Someone is quietly profiling your every move online: snooping around what you tweet or scribble on FB or even scanning your emails to friends and family. If that sounds suspiciously close to stalking, marketers have a more polite name for the practice: mapping.

While not a new phenomenon in India, it has become more critical given the growing importance of social media marketing and increasing numbers of internet users. Chances are it could intensify in 2014. Marketers, who were earlier scratching the surface of social media marketing, are now peeling back the layers for a more nuanced understanding of people and their behaviour on the internet. Some of the leading players in the space in India include Google, Yahoo, Vizury, Ozone Media, and Tyroo.

“Mapping happens on two levels. One, when the surfer browses through various websites without logging in. In that case one monitors the time spent, type of content consumed, frequency of visit and so on. A pattern can be drawn through that,” says Atul Hegde, Chief Executive Officer, Ignitee Digital Services.

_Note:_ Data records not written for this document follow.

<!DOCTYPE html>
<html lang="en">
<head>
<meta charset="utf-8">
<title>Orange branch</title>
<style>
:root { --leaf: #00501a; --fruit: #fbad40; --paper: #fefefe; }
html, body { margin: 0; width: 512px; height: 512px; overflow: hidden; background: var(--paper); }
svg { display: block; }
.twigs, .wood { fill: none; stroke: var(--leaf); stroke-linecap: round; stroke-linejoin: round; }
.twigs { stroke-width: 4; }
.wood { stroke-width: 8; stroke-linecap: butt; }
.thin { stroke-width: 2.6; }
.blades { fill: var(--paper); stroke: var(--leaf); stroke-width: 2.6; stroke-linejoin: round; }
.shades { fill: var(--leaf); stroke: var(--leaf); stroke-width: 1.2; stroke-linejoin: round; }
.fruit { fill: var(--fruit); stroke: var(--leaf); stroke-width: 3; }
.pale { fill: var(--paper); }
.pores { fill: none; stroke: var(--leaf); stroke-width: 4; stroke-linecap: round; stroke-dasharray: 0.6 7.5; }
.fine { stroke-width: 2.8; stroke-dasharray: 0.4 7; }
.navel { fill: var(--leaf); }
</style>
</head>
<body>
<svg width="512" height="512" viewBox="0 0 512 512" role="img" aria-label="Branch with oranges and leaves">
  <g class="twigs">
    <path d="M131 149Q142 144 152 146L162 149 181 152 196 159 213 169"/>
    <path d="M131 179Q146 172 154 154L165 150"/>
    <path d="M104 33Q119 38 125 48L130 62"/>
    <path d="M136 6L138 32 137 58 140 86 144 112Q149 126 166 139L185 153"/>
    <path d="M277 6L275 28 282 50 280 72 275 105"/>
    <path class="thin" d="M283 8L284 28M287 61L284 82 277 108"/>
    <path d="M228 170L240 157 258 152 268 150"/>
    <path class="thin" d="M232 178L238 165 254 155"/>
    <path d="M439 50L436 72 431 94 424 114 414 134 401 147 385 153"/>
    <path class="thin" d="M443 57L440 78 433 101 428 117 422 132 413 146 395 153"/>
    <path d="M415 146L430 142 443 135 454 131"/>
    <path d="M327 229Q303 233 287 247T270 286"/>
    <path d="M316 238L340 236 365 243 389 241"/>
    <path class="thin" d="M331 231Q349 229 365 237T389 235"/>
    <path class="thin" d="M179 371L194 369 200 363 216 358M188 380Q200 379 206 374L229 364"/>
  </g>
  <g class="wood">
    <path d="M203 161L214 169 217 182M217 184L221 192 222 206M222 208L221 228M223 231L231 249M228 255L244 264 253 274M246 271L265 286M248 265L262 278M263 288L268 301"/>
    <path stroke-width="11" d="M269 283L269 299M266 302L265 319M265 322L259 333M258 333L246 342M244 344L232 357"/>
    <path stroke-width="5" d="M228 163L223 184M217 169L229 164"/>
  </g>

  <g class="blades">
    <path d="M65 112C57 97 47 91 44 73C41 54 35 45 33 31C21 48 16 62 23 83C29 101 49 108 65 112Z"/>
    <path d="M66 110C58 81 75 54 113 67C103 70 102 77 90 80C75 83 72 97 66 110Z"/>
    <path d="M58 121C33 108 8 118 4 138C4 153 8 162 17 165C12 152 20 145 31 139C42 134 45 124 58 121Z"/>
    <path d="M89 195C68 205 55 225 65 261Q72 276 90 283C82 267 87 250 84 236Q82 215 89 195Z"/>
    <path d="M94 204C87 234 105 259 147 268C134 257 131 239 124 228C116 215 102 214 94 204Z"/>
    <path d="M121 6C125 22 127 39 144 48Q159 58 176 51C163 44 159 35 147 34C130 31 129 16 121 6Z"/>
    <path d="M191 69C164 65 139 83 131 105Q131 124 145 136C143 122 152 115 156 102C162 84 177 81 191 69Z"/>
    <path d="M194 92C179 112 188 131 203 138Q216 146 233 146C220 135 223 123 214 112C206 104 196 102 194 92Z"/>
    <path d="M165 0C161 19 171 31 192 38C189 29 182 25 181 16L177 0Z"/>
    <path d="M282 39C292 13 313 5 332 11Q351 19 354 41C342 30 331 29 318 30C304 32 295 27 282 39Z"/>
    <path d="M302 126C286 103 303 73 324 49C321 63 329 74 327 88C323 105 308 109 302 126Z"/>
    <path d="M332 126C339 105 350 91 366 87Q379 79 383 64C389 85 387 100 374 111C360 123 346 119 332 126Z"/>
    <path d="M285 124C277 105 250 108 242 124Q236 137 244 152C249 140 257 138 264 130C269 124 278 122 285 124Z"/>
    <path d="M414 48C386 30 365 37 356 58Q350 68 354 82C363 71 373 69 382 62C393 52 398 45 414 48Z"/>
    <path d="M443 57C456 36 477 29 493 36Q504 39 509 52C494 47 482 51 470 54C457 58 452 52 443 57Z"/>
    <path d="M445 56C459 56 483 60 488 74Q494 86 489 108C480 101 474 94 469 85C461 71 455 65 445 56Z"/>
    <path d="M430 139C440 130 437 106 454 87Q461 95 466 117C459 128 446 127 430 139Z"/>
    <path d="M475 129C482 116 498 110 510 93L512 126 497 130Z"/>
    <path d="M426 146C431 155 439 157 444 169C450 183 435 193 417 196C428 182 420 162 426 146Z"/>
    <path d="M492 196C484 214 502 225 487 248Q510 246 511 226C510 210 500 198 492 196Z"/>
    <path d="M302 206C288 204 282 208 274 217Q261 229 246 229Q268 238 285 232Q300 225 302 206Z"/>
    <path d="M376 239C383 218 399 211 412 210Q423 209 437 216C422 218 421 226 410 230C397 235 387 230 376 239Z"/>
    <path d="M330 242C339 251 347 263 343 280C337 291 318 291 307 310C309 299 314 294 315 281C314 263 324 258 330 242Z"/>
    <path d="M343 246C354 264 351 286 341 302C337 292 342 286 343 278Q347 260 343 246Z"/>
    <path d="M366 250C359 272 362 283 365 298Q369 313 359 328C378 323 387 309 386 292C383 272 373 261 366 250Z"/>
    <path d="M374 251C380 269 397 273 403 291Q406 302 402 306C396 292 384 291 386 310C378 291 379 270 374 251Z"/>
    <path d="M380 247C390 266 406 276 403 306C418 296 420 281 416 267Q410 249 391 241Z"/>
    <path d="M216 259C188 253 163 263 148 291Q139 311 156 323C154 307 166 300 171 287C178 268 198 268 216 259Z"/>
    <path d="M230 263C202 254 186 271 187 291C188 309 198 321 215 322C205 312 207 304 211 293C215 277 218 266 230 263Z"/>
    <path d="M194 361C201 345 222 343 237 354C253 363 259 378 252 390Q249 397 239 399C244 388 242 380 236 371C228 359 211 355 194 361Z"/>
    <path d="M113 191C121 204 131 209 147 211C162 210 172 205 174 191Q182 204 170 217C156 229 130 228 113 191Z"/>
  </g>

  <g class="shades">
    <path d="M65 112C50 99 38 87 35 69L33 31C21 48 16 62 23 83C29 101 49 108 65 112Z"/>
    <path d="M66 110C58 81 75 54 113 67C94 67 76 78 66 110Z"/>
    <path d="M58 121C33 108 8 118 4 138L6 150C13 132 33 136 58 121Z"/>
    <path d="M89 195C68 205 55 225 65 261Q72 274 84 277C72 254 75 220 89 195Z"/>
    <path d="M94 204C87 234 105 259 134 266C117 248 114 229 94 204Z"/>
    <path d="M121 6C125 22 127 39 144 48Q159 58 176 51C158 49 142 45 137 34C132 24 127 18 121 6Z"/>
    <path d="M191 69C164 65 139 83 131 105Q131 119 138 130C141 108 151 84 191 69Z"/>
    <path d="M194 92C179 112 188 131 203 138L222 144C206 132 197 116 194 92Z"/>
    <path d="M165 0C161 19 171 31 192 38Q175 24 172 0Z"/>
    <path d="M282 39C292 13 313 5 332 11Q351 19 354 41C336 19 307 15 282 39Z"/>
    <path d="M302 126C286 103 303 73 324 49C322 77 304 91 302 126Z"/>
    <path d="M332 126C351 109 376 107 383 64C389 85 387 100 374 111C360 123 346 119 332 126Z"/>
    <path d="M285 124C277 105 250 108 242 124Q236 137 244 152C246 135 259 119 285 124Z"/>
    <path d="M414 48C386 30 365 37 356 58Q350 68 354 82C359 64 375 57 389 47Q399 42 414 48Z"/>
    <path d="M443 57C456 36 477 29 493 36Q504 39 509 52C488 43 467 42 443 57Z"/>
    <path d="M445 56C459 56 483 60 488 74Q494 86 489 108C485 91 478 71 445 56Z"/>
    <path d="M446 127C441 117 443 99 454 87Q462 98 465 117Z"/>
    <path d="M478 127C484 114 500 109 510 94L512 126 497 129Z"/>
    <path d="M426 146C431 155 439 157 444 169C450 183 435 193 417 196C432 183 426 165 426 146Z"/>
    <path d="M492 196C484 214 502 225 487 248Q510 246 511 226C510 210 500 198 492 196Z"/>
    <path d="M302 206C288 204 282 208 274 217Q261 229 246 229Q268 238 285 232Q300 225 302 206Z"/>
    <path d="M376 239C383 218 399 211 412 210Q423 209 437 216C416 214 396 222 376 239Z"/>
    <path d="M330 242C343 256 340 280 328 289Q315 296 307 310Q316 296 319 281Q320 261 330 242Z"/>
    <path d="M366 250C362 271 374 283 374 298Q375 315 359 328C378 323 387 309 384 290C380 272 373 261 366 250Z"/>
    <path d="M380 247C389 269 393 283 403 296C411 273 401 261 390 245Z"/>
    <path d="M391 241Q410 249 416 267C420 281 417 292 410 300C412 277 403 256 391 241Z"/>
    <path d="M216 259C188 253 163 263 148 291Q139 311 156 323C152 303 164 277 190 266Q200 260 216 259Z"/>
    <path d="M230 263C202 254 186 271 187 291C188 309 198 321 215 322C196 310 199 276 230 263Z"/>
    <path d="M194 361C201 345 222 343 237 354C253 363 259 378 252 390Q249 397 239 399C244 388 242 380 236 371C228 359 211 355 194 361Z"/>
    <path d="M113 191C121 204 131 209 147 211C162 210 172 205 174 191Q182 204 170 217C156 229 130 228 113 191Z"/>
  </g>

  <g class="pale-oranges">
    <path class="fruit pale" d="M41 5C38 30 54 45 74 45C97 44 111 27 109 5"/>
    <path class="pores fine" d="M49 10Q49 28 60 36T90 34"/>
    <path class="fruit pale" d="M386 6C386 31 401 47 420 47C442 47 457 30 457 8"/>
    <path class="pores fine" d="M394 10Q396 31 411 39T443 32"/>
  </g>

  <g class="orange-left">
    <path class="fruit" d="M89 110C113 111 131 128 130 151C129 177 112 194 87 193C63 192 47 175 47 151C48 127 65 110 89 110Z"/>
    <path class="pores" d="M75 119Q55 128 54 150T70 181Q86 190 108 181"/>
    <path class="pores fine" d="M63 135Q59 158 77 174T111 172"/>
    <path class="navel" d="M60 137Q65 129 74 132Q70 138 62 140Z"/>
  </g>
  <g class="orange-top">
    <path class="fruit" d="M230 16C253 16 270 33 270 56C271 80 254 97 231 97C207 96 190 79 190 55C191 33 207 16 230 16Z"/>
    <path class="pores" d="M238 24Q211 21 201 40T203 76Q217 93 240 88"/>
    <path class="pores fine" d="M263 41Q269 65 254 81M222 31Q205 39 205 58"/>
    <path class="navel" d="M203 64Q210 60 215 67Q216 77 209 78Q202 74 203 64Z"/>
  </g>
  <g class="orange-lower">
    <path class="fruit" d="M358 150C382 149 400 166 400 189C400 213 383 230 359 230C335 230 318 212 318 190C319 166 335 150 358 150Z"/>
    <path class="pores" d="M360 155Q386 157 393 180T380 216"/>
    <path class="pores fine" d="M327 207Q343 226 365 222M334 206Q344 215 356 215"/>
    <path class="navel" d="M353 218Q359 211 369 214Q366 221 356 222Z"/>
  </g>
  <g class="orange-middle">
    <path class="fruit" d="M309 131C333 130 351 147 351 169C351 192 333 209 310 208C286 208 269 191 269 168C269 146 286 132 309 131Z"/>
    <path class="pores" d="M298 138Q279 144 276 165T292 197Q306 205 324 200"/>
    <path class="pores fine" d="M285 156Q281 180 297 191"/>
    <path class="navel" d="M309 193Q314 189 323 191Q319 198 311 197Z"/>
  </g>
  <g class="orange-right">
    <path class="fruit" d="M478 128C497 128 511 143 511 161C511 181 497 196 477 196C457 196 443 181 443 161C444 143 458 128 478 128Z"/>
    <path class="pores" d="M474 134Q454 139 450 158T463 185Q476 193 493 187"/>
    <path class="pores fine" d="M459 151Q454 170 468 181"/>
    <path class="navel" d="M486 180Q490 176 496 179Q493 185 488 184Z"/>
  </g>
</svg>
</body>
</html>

In the case of blogs or email, the identification cues are more specific: by location, gender and age. But in a bid to map online consumers are marketers crossing the line between mapping and stalking? Most tools and applications used to collect such data are privacy-invasive software and some of the most prominent ones are adware which can potentially host content hijacking programmes.